MrBrownThumb said...

LOL at the first picture.

MrBrownThumb said...

btw, something at on your blog is asking for a username and password when you land on your blog.

Just thought I'd let you know.

ryan said...

I'm most of the way through our van engelen order. It wasn't tens of thousands, but it should make some flowers. Still have a bag of species tulips to go in the ground actually, my first time trying a tulip as only the species tulips come back in our zone. We don't get enough chill hours to really grow tulips the way they are in your photos, sadly.

Annie in Austin said...

Bulbs do look pretty on the spoon, Yolanda - you have every right to be smug about that wonderful garden.

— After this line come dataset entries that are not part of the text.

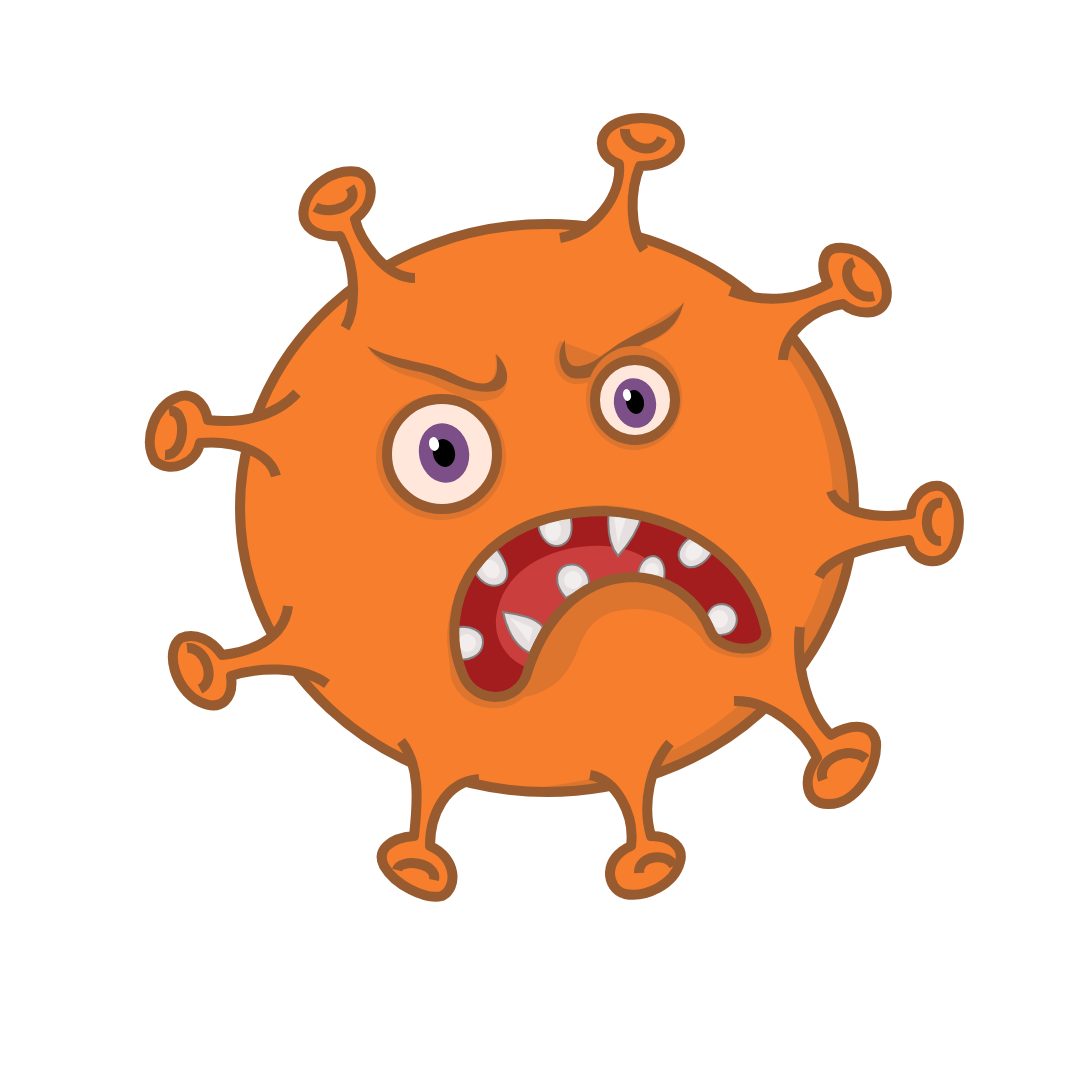
<!DOCTYPE html>
<html lang="en">
<head>
<meta charset="utf-8">
<title>Angry virus</title>
<style>
:root{--paper:#fff;--skin:#f77e2d;--shade:#dd752f;--line:#985b2f;--eye:#ffe8db;--iris:#7c4f88;--mouth:#a31c1e;--tongue:#cb3e3e;--tooth:#e6dfdf;--tooth-light:#f3eeee;--tooth-line:#85807e}
html,body{margin:0;background:var(--paper);overflow:hidden}
svg{display:block;width:1072px;height:1072px}
.skin{fill:var(--skin)}
.shade{fill:var(--shade)}
.line{fill:none;stroke:var(--line);stroke-width:10}
.spikes{fill:var(--skin);stroke:var(--line);stroke-width:10;stroke-linejoin:round}
.dimples{fill:none;stroke:var(--line);stroke-width:10}
.brow{fill:var(--line)}
.eyeball{fill:var(--eye);stroke:var(--line);stroke-width:10}
.iris{fill:var(--iris)}
.mouth{fill:var(--mouth)}
.tongue{fill:var(--tongue)}
.teeth{fill:var(--tooth);stroke:var(--tooth-line);stroke-width:2}
.gleam{fill:var(--tooth-light)}
</style>
</head>
<body>
<svg viewBox="0 0 1072 1072" role="img" aria-label="Angry orange cartoon virus with nine spikes">
<defs>
<ellipse id="body" cx="547" cy="508" rx="307" ry="284"/>
<path id="lips" d="M455 620C462 555 520 511 605 511C690 516 752 565 766 630C770 655 722 654 711 632C698 600 670 577 630 577C575 580 543 625 528 670C520 705 475 705 463 675C455 655 453 640 455 620Z"/>
<clipPath id="body-clip"><use href="#body"/></clipPath>
<clipPath id="mouth-clip"><use href="#lips"/></clipPath>
</defs>

<g id="torso">
<use href="#body" class="skin"/>
<path class="shade" clip-path="url(#body-clip)" d="M778 345C850 430 845 560 800 632C738 732 640 785 500 790L860 800V330Z"/>
<use href="#body" class="line"/>
</g>

<g class="spikes">
<path d="M345 328C356 310 357 268 340 236C318 238 300 228 304 208C308 185 335 168 358 172C376 178 375 205 355 219C360 240 385 278 415 278"/>
<path d="M560 238C595 232 622 195 619 164C600 157 598 140 607 130C622 114 662 114 676 130C688 148 672 166 640 166C630 190 629 228 644 250"/>
<path d="M730 291C765 304 800 300 828 284C820 268 822 250 836 248C865 244 892 275 886 300C880 318 855 314 843 304C815 308 785 330 783 360"/>
<path d="M831 491C838 512 875 520 911 514C911 498 925 484 940 486C962 492 964 535 950 553C938 568 912 562 909 540C875 545 830 555 819 577"/>
<path d="M800 627C795 670 810 715 831 735C850 724 872 722 876 742C878 770 855 805 828 804C805 804 802 778 817 758C805 730 770 700 734 701"/>
<path d="M670 743C650 765 642 805 651 836C672 836 684 848 680 862C674 885 645 898 625 894C605 888 603 858 631 846C635 815 617 780 590 775"/>
<path d="M401 741C420 765 418 800 414 836C390 838 376 850 384 866C395 885 425 900 442 896C458 888 457 858 430 846C430 815 445 782 479 779"/>
<path d="M288 606C284 640 250 652 222 655C212 640 195 632 181 638C164 650 175 690 200 702C222 712 234 698 231 676C255 668 300 664 327 684"/>
<path d="M297 393C275 417 240 424 208 420C204 400 190 392 178 397C155 405 142 440 155 461C170 474 196 464 200 443C235 440 270 452 276 476"/>
</g>

<g class="dimples">
<path d="M315 207C330 216 362 205 350 187"/>
<path d="M625 129C624 148 655 157 662 138"/>
<path d="M854 262C838 268 852 302 874 296"/>
<path d="M942 503C922 500 922 542 941 541"/>
<path d="M866 759C850 744 815 760 823 780"/>
<path d="M639 873C638 855 668 852 674 866"/>
<path d="M397 870C400 858 438 862 434 880"/>
<path d="M187 648C205 646 218 680 200 689"/>
<path d="M169 411C188 408 186 456 165 455"/>
</g>

<g id="brows">
<path class="shade" d="M369 350C400 369 433 368 455 381C475 391 501 390 495 354C510 367 514 395 490 400C465 406 440 383 415 378C397 374 380 364 369 350Z"/>
<path class="shade" d="M560 341C548 358 556 381 574 384C610 385 625 350 655 340C673 331 680 320 683 304L600 356Z"/>
<path class="brow" d="M367 346C396 362 431 361 454 374C477 386 503 393 496 354C509 366 513 386 495 391C467 396 442 375 415 371C395 367 377 360 367 346Z"/>
<path class="brow" d="M565 340C555 352 559 374 572 378C606 383 622 351 652 340C672 331 680 318 684 302C668 324 647 327 625 340C608 349 598 363 580 366C567 368 565 357 565 340Z"/>
</g>

<g id="eyes">
<ellipse class="shade" cx="441" cy="457" rx="65" ry="63"/>
<circle class="eyeball" cx="442" cy="454" r="55"/>
<ellipse class="iris" cx="444" cy="453" rx="25" ry="30" transform="rotate(-12 444 453)"/>
<ellipse cx="444" cy="453" rx="11" ry="14" transform="rotate(-12 444 453)"/>
<ellipse cx="434" cy="444" rx="5" ry="7" fill="#fff" transform="rotate(-12 434 444)"/>
<ellipse class="shade" cx="634" cy="398" rx="48" ry="52"/>
<circle class="eyeball" cx="635" cy="400" r="40"/>
<ellipse class="iris" cx="635" cy="403" rx="21" ry="25" transform="rotate(-12 635 403)"/>
<ellipse cx="635" cy="402" rx="9" ry="12" transform="rotate(-12 635 402)"/>
<ellipse cx="627" cy="395" rx="4" ry="6" fill="#fff" transform="rotate(-12 627 395)"/>
</g>

<g id="mouth">
<path class="shade" d="M447 640C448 560 520 505 605 505C690 510 755 560 772 635C776 663 728 664 706 645C694 624 665 609 634 609C597 610 586 628 577 652C567 677 550 693 524 697C505 716 462 712 451 678Z"/>
<use href="#lips" class="mouth"/>
<g clip-path="url(#mouth-clip)">
<path class="tongue" d="M535 670C505 663 490 635 498 608C508 565 560 543 605 546C635 548 655 560 665 582L600 600Z"/>
<g class="teeth">
<path d="M455 628C470 624 484 631 483 643C482 656 468 662 455 659Z"/>
<path d="M475 572C482 585 494 589 503 583C512 575 506 560 494 546Z"/>
<path d="M538 524C540 540 551 549 562 545C573 540 573 527 570 514Z"/>
<path d="M609 510C607 528 609 545 618 556C629 544 638 530 642 515Z"/>
<path d="M697 534C681 541 674 554 682 563C691 573 706 564 713 550Z"/>
<path d="M722 604C734 605 740 617 735 627C729 638 714 636 705 630C705 615 710 604 722 604Z"/>
<path d="M503 612C518 615 534 616 543 627L530 653C514 646 507 630 503 612Z"/>
<path d="M566 598C553 584 555 569 567 565C580 562 590 572 589 586Z"/>
<path d="M638 580C637 564 646 556 654 556C663 558 667 569 663 583Z"/>
</g>
<g class="gleam">
<circle cx="467" cy="643" r="9"/>
<ellipse cx="491" cy="569" rx="8" ry="10" transform="rotate(-38 491 569)"/>
<ellipse cx="553" cy="530" rx="8" ry="11"/>
<path d="M614 516L618 544L626 518Z"/>
<ellipse cx="694" cy="551" rx="8" ry="10" transform="rotate(35 694 551)"/>
<circle cx="719" cy="619" r="9"/>
<path d="M510 618L533 628L529 642Z"/>
<circle cx="573" cy="580" r="9"/>
<circle cx="652" cy="570" r="7"/>
</g>
</g>
<use href="#lips" class="line"/>
</g>
</svg>
</body>
</html>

There won't be much impact from the amount of bulbs I plant and we can't grow the same kinds of bulbs here in Austin as you show in your photos, but the survivors are very welcome indeed.

Annie at the Transplantable Rose

em said...

i can never plant enough bulbs! i planted enough to make my tennis elbow miserable, but it wasn't so many, maybe 120. they'll disappear into nothing.

i can't wait to see how they look in your potager... how do you keep them from interfering with the spring planting?

i ordered from mcclure and zimmerman this year and got quite a moldy bunch... maybe i should order elsewhere next year.

as always, thanks for a beautiful post, and hope you get some white stuff soon!

garden girl said...

What a gorgeous post Yolanda! Your bulbs-on-a-spoon photo is wonderfully frame-worthy and very artistic and creative.

I haven't planted nearly enough bulbs - seem to run out of steam in the fall. I know I'll have regrets (again!) come spring.

Christine B. said...

The picture of the red and yellow tulips burned a small hole in my brain. You're right, I didn't plant enough bulbs. Spring can't come soon enough!

CB in Alaska

*Ulrike* said...

I love bulbs...I planted over 200 of them back in November. I did not plant them with a spoon though since our dirt here would bend the spoon!!! You did get a good deal for the 80 euro cents bulbs with glass; now that's my kind of shopping!!

Helen said...

Those fields of colour are just wonderful. The perfect tonic for a grey December day... ground too hard to plant bulbs now, even if I could find some. However, next year...

Aiyana said...

I'm trying one lone Amaryllis bulb this year--it has a tiny sprout but doesn't seem to be thriving. Someday I hope to see the acres of tulips in spring in Holland. I've always wanted to do that at least once.